Exercise brief: Answer with a single number stating how many lines of the entries below include the string "green".

Collected data:
***

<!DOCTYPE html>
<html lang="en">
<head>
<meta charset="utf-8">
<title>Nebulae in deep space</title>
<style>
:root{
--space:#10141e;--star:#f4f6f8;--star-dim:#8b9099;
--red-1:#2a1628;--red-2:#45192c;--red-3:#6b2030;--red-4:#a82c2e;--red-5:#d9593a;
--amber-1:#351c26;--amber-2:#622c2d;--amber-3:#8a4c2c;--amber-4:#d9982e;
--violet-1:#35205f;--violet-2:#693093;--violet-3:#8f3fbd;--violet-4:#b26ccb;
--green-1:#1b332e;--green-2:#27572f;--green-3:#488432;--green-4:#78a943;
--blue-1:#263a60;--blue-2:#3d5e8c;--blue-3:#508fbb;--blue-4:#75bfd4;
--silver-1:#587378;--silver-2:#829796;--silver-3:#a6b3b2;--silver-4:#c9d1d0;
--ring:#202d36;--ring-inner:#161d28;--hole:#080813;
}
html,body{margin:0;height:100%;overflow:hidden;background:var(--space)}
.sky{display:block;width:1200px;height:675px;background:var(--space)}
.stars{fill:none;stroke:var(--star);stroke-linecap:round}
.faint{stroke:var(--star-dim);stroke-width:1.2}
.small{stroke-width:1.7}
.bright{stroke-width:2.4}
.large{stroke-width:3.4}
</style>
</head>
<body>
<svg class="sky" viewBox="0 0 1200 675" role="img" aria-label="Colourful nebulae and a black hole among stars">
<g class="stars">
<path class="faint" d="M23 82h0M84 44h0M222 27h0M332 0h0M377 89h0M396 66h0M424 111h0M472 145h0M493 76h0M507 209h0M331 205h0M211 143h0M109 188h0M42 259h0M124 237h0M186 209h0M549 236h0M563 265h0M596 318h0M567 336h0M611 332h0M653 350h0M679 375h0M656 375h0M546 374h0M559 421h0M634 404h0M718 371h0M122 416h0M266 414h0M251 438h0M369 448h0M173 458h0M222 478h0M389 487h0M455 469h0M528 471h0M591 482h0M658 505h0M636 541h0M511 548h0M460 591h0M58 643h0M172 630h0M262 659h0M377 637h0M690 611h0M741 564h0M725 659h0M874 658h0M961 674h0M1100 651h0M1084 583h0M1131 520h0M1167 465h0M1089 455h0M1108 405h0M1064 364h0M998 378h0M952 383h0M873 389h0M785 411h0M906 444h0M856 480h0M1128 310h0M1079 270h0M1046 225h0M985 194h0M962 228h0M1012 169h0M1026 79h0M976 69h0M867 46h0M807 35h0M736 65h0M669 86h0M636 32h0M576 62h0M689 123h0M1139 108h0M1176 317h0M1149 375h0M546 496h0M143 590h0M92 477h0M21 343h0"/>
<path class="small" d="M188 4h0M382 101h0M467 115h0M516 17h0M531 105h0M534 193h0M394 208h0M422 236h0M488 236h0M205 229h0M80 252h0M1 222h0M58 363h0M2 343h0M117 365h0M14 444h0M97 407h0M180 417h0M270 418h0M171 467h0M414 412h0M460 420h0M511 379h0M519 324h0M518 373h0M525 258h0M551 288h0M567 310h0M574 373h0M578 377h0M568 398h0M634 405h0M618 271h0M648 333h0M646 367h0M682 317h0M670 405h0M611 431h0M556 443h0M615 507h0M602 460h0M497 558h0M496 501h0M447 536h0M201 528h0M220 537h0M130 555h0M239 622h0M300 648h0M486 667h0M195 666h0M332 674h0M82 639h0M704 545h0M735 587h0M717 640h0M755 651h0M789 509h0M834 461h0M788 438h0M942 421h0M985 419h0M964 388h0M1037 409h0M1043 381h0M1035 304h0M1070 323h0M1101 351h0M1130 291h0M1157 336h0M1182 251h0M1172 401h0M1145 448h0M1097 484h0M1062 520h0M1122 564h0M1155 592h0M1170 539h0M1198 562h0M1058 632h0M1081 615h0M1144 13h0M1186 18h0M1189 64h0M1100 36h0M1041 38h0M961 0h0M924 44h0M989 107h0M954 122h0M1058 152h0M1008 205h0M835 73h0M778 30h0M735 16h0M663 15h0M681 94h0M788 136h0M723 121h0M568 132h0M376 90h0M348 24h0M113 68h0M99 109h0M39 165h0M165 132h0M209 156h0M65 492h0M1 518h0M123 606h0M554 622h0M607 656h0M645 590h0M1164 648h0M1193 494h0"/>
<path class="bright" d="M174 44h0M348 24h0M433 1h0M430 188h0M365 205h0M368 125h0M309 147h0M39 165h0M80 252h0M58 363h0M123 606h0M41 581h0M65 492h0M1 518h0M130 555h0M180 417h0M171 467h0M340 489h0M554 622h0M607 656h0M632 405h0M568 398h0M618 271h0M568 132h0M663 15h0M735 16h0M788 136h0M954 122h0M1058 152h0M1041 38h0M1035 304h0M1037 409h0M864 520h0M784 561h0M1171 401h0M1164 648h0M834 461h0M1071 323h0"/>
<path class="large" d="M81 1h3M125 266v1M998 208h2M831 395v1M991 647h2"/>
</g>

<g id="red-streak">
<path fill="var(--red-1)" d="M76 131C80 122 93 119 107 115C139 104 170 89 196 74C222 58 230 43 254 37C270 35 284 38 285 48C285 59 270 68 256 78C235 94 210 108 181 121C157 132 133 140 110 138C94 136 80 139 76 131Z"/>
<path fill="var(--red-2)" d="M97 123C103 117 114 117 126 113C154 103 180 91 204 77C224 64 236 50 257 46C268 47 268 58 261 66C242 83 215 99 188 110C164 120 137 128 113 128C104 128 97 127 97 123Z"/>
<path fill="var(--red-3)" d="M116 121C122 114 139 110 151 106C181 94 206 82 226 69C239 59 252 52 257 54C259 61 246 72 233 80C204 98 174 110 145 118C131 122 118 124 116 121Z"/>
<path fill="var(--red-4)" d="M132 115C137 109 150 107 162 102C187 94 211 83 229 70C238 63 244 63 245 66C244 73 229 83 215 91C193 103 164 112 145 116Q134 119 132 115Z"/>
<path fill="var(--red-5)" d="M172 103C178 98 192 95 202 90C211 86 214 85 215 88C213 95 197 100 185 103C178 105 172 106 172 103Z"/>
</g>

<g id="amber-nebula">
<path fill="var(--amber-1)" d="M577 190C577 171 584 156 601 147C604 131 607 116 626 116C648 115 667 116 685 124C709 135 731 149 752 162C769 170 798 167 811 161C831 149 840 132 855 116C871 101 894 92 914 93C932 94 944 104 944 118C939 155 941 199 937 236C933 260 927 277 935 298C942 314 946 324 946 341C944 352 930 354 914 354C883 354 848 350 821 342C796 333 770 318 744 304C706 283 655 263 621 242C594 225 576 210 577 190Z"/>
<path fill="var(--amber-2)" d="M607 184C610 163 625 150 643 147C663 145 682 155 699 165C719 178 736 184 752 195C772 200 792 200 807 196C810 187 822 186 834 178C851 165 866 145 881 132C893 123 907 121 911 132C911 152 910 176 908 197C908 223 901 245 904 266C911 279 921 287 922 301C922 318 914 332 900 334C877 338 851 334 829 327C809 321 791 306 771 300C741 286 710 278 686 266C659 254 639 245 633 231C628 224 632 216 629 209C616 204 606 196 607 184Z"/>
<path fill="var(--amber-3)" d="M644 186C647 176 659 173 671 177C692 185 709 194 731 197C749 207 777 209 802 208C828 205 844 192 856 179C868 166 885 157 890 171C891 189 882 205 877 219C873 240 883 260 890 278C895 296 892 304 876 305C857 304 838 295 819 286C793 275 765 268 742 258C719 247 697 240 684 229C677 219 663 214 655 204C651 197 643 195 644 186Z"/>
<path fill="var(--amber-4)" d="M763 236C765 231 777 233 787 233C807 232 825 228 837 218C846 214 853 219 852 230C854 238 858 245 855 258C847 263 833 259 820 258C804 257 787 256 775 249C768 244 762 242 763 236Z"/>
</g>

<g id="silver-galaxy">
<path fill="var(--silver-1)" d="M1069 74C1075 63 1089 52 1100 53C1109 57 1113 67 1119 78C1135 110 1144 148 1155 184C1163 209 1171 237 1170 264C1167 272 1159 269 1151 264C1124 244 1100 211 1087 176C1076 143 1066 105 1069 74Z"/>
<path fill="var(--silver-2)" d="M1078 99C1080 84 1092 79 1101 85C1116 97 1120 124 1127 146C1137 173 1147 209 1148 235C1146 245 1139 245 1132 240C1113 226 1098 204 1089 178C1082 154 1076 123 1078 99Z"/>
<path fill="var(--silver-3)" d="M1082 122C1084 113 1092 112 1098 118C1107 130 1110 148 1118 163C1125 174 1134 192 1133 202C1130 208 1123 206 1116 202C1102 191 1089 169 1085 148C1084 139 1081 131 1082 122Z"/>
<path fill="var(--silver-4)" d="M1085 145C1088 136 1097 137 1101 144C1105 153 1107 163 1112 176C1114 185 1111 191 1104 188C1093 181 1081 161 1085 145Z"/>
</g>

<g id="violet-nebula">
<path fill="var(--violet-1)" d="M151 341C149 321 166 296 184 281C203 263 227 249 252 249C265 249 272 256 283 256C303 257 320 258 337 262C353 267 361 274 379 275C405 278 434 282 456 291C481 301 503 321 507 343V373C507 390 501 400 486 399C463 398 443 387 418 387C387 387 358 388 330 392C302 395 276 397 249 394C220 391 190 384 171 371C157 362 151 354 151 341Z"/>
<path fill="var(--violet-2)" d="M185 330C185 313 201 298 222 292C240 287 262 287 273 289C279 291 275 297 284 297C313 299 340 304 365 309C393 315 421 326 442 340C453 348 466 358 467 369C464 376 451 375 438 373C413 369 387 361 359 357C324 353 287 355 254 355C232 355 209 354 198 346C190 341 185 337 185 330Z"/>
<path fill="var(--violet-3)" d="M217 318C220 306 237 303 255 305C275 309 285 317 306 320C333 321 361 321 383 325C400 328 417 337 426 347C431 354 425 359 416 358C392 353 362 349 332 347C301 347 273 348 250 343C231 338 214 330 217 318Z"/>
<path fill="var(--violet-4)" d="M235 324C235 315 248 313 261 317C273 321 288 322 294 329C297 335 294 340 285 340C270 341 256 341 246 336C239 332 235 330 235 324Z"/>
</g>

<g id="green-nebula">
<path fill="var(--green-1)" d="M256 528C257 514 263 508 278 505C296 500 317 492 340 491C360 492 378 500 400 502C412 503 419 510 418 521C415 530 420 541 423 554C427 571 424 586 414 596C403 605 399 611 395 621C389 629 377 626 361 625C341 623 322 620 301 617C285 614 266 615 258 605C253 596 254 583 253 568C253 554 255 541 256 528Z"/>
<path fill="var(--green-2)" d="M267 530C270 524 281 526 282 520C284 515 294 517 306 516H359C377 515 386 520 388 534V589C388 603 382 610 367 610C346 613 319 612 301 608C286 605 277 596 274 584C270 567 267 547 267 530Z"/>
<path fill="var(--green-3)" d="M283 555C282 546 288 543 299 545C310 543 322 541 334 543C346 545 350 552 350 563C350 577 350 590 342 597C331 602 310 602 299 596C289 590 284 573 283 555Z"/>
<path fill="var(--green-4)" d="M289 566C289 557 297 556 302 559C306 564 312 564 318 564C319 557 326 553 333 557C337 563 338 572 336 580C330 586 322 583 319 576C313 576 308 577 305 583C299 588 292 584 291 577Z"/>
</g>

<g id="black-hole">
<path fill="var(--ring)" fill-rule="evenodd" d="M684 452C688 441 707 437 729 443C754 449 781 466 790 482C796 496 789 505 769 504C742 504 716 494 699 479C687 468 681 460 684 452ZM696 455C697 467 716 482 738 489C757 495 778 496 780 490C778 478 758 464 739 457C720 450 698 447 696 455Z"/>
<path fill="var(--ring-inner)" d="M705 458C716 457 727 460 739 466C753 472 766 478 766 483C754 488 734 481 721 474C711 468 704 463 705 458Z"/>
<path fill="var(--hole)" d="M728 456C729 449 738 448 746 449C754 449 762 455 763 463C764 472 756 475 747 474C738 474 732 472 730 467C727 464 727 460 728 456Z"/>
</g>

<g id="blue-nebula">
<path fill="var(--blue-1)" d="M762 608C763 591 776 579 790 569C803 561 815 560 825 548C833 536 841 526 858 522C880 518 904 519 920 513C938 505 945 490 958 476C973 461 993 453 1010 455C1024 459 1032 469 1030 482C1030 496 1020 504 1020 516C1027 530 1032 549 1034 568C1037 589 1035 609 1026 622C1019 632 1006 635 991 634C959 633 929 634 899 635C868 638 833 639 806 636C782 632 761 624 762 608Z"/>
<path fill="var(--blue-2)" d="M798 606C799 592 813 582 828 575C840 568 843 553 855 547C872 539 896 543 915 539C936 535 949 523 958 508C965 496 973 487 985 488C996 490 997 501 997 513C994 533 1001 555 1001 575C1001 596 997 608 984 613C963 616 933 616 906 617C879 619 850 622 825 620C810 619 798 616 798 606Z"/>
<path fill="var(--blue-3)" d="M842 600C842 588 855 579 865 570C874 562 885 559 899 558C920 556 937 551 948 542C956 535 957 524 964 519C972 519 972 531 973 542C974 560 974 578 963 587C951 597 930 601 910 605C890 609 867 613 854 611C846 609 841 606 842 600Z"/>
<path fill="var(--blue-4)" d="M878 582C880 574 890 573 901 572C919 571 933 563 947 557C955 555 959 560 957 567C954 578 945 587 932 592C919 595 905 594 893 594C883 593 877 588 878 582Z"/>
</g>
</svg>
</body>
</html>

***

Answer space: 6